The DSbD programme is producing technologies that have the potential to create a step-change in addressing security from the central hardware up across the software stack of digital systems.

The ISCF Digital Security by Design (DSbD) Software Ecosystem competition – detailed investigation (single SME projects) – aims to provide the seeds for enabling the software ecosystem that will be crucial for the adoption of DSbD technologies. It will be an opportunity for SME stakeholders from across the software development spectrum to explore and investigate requirements, dependencies, and a range of potential complexities associated with the adoption of the DSbD technologies.

The competition details are now available on the Innovation Funding Service competitions page with the competition itself expected to open for applications on Monday 30th November.

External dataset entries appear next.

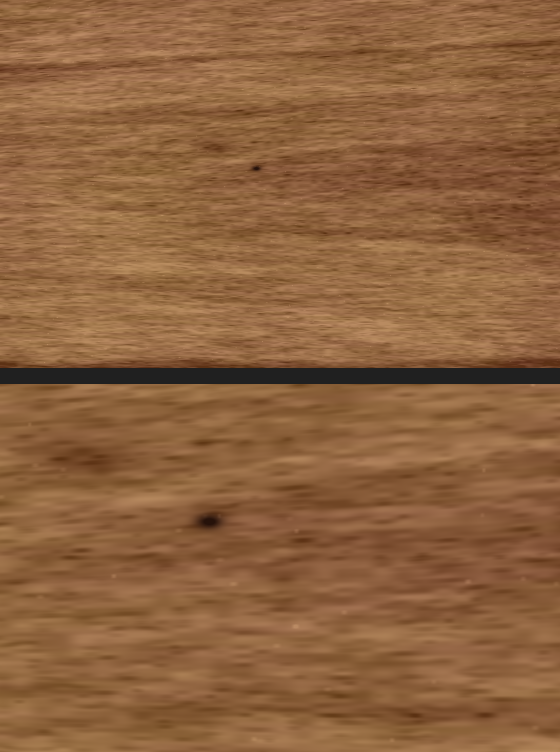
Top, the full canvas; bottom, a detail of the centre.
Write a WebGL 1 fragment shader that draws this texture.

```glsl
precision highp float;
// Planed brown hardwood board: fine horizontal pores, drifting bands, a pointed
// cathedral arch opening to the right, two small knots and curly lower figure.
// Layers of stretched noise add up to one tone that is mapped to wood colour.

uniform vec2 u_resolution;

const vec3 WOOD_MID = vec3(0.568, 0.394, 0.250);
const vec3 TONE_STEP = vec3(0.064, 0.064, 0.052);
const vec3 RED_SHIFT = vec3(0.008, -0.006, 0.018);
const vec3 KNOT_CORE = vec3(0.15, 0.07, 0.04);

float hash(vec2 p) {
  vec3 q = fract(vec3(p.xyx) * 0.1031);
  q += dot(q, q.yzx + 33.33);
  return fract((q.x + q.y) * q.z);
}

// Smooth value noise from -1 to 1
float noise(vec2 p) {
  vec2 i = floor(p);
  vec2 f = fract(p);
  f = f * f * (3.0 - 2.0 * f);
  float low = mix(hash(i), hash(i + vec2(1.0, 0.0)), f.x);
  float high = mix(hash(i + vec2(0.0, 1.0)), hash(i + vec2(1.0, 1.0)), f.x);
  return 2.0 * mix(low, high, f.y) - 1.0;
}

// Soft ridge of given width around zero
float ridge(float d, float width) {
  return exp(-d * d / (width * width));
}

// Soft elliptical spot
float spot(vec2 p, vec2 centre, vec2 radius) {
  vec2 d = (p - centre) / radius;
  return exp(-dot(d, d));
}

// Scattered tapering strokes of varied strength, in rows shifted at random
float strokes(vec2 p, vec2 cells, float density) {
  vec2 g = p * cells;
  g.x += 7.0 * hash(vec2(floor(g.y), 5.0));
  vec2 id = floor(g);
  vec2 f = abs(fract(g) - 0.5);
  float halfLength = mix(0.2, 0.5, hash(id + 31.0));
  float along = 1.0 - smoothstep(0.0, halfLength, f.x);
  float across = 1.0 - smoothstep(0.1, 0.5, f.y);
  float strength = mix(0.35, 1.0, hash(id + 67.0));
  return strength * along * across * step(1.0 - density, hash(id));
}

// Follow the fibres: rising in the upper half, falling slightly below
vec2 grainSpace(vec2 p) {
  float slope = mix(-0.02, 0.055, smoothstep(0.2, 0.7, p.y));
  float wave = 0.006 * noise(p * vec2(2.5, 4.0) + 8.0);
  return vec2(p.x, p.y - slope * p.x + wave);
}

// Nested parabolas with the tip at the left
float archTone(vec2 p, vec2 grain) {
  float dx = p.x - 0.31;
  float dy = p.y - 0.452 - 0.03 * dx;
  float ragged = 0.10 * noise(grain * vec2(5.0, 30.0)) + 0.09 * noise(grain * vec2(9.0, 90.0));
  float q = dy * dy / 0.024 - dx + ragged;
  float inside = 1.0 - smoothstep(-0.10, 0.07, q);
  float rings = 0.35 * noise(vec2(q * 7.0, 3.0));
  return inside * (rings - 0.70) + 0.45 * ridge(q - 0.16, 0.14);
}

// Long dark and pale bands across the board
float bandTone(vec2 g) {
  float v = g.y + 0.006 * noise(g * vec2(5.0, 18.0)) + 0.003 * noise(g * vec2(9.0, 90.0));
  float rightward = smoothstep(0.3, 1.1, g.x);
  float tone = -1.5 * ridge(v - 0.807, 0.011) * (0.8 + 0.3 * noise(vec2(g.x * 3.0, 2.0)));
  tone += 0.65 * ridge(v - 0.832, 0.014) - 0.45 * ridge(v - 0.775, 0.014);
  tone += 0.85 * ridge(v - 0.698, 0.016);
  tone -= mix(0.4, 1.2, rightward) * ridge(v - 0.662, 0.020);
  tone -= 0.55 * (1.0 - rightward) * ridge(v - 0.59, 0.06);
  tone += 0.75 * ridge(v - 0.27, 0.012) + 0.45 * ridge(v - 0.16, 0.10);
  return tone;
}

// Streaks wider than a pore
float streakTone(vec2 g) {
  float tone = 0.50 * noise(g * vec2(1.6, 14.0) + 17.0);
  return tone + 0.50 * noise(g * vec2(3.0, 46.0) + 41.0);
}

// Hair-fine fibres, dense dark pores and rare pale flecks
float fibreTone(vec2 g) {
  float tone = 0.65 * noise(g * vec2(9.0, 110.0) + 73.0);
  tone += 0.80 * noise(g * vec2(22.0, 185.0) + 11.0);
  tone += 0.75 * noise(g * vec2(55.0, 290.0) + 37.0);
  tone -= 1.35 * strokes(g, vec2(15.0, 175.0), 0.38);
  tone -= 1.00 * strokes(g + 4.0, vec2(26.0, 205.0), 0.35);
  return tone + 1.5 * strokes(g + 2.0, vec2(80.0, 210.0), 0.014);
}

// Slanting ripples near the lower edge
float curlTone(vec2 p) {
  vec2 slanted = vec2(p.x + 0.9 * p.y, p.y + 0.12 * p.x);
  return noise(slanted * vec2(13.0, 24.0)) * (1.0 - smoothstep(0.08, 0.24, p.y));
}

void main() {
  vec2 p = gl_FragCoord.xy / u_resolution.y;
  float across = gl_FragCoord.x / u_resolution.x;
  vec2 grain = grainSpace(p);
  float fibre = fibreTone(grain);

  float tone = 0.36 + archTone(p, grain) + bandTone(grain) + streakTone(grain) + fibre;
  tone += 0.7 * curlTone(p) + 0.35 * noise(p * vec2(3.0, 5.0) + 29.0);
  tone -= 0.75 * smoothstep(0.78, 1.0, across) + 0.4 * (1.0 - smoothstep(0.0, 0.12, across));
  tone -= 2.2 * (1.0 - smoothstep(0.008, 0.030, p.y + 0.006 * noise(p * 9.0)));

  // Pale knot with its reddish shadow, and the halo of the dark one
  tone += 1.7 * spot(p, vec2(0.495, 0.598), vec2(0.034, 0.013));
  tone -= 1.6 * spot(p, vec2(0.580, 0.603), vec2(0.055, 0.020));
  tone -= 1.3 * spot(p, vec2(0.690, 0.542), vec2(0.035, 0.008));

  // Pores lean yellow, the ground between them leans red
  float redness = 0.7 * noise(p * vec2(2.5, 6.0) + 53.0) + 0.6 * noise(grain * vec2(12.0, 120.0) + 5.0);
  redness += 0.35 * clamp(fibre + 0.2, -2.0, 1.0);
  vec3 colour = WOOD_MID + TONE_STEP * clamp(tone, -3.2, 2.4) + RED_SHIFT * redness;
  float core = spot(p, vec2(0.697, 0.542), vec2(0.011, 0.006));
  gl_FragColor = vec4(mix(colour, KNOT_CORE, min(1.0, 1.2 * core)), 1.0);
}
```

Click here for our summary of the competition details.

This briefing webinar, commencing at 11:00 on Friday 27th November, aims to provide information on the scope and requirements of the competition and to help guide potentially interested applicants. Webinar agenda will be published shortly.

Further details on the competition

The competition details can be found at the Innovation Funding Service competitions page.

  • Up to £1.5M for single SME projects under the de minimis regulation
  • Total eligible costs £40k-£80k
  • Project duration up to 6 months
  • Open: 30th November 2020
  • Close: 13th January 2021

Scope: Detailed investigation of a problem framed around a system and software stack concept; to focus on the requirements, dependencies, and range of potential complexities associated with the adoption of the DSbD technologies. This detailed investigation could lead to a subsequent implementation, not part of this competition, that will benefit from the use of DSbD technologies.

The competition aligns with the general availability of DSbD’s Morello Platform Model.

Details and download links on Arm’s public (software) releases and associated documentation at: https://developer.arm.com/morello.

Together, the DSbD technologies enable fine-grained memory protection and software compartmentalisation on top of a memory-managed processor (e.g. processor that uses a Memory Management Unit). They offer an approach to containerise and protect access of data in digital systems with a potential to therefore greatly increase robustness and resilience against cyber-attacks. Applications must show how DSbD technologies will be incorporated in their detailed investigation work.

Project proposals must focus on a detailed investigation of a problem framed around a system and software stack concept which could lead to a subsequent implementation that would benefit from the use of DSbD technologies.

This competition is open to investigation of multiple approaches to applying DSbD security for fine-grained memory protection and/or software compartmentalisation

Conditioned on a full software stack technical approach, specific work focuses can include:

  • software frameworks
  • tooling
  • development environments
  • operating systems
  • language runtimes
  • libraries and ancillary support
  • middleware

This competition aligns with the general availability of DSbD’s Morello Platform Model. This platform model is a software-based, Fixed Virtual Platform (FVP) model, representation of the subsequent DSbD technology platform prototype  hardware-based platform. This platform uses an Arm 64-bit DSbD technology-enhanced processor that incorporates the concepts of the Capability Hardware Enhanced RISC Instructions (CHERI) protection model. CHERI comprises security features and safeguards that are built into the processor architecture so that the hardware system and associated software become more resilient and therefore more secure against a range of software vulnerabilities.

This FVP model implements a software programmer’s view of a computer and is run as an executable in a desktop-based development environment; it enables execution of full software stacks and provides a widely available virtual platform ahead of the delivery of the technology platform prototype hardware. The platform model will be made available for general access with evolving support software in terms of toolchain, libraries, kernel development and user space components. The model will initially be capable of building and running a nano (reduced headless) Android kernel and userspace examples as well as the FreeBSD-based CheriBSD operating system and applications provided by the University of Cambridge.

The Morello Platform Model FVP (Fixed Virtual Platform) is now available for download from the Arm Ecosystem FVPs website.

Further details on the Arm Morello Program are available here.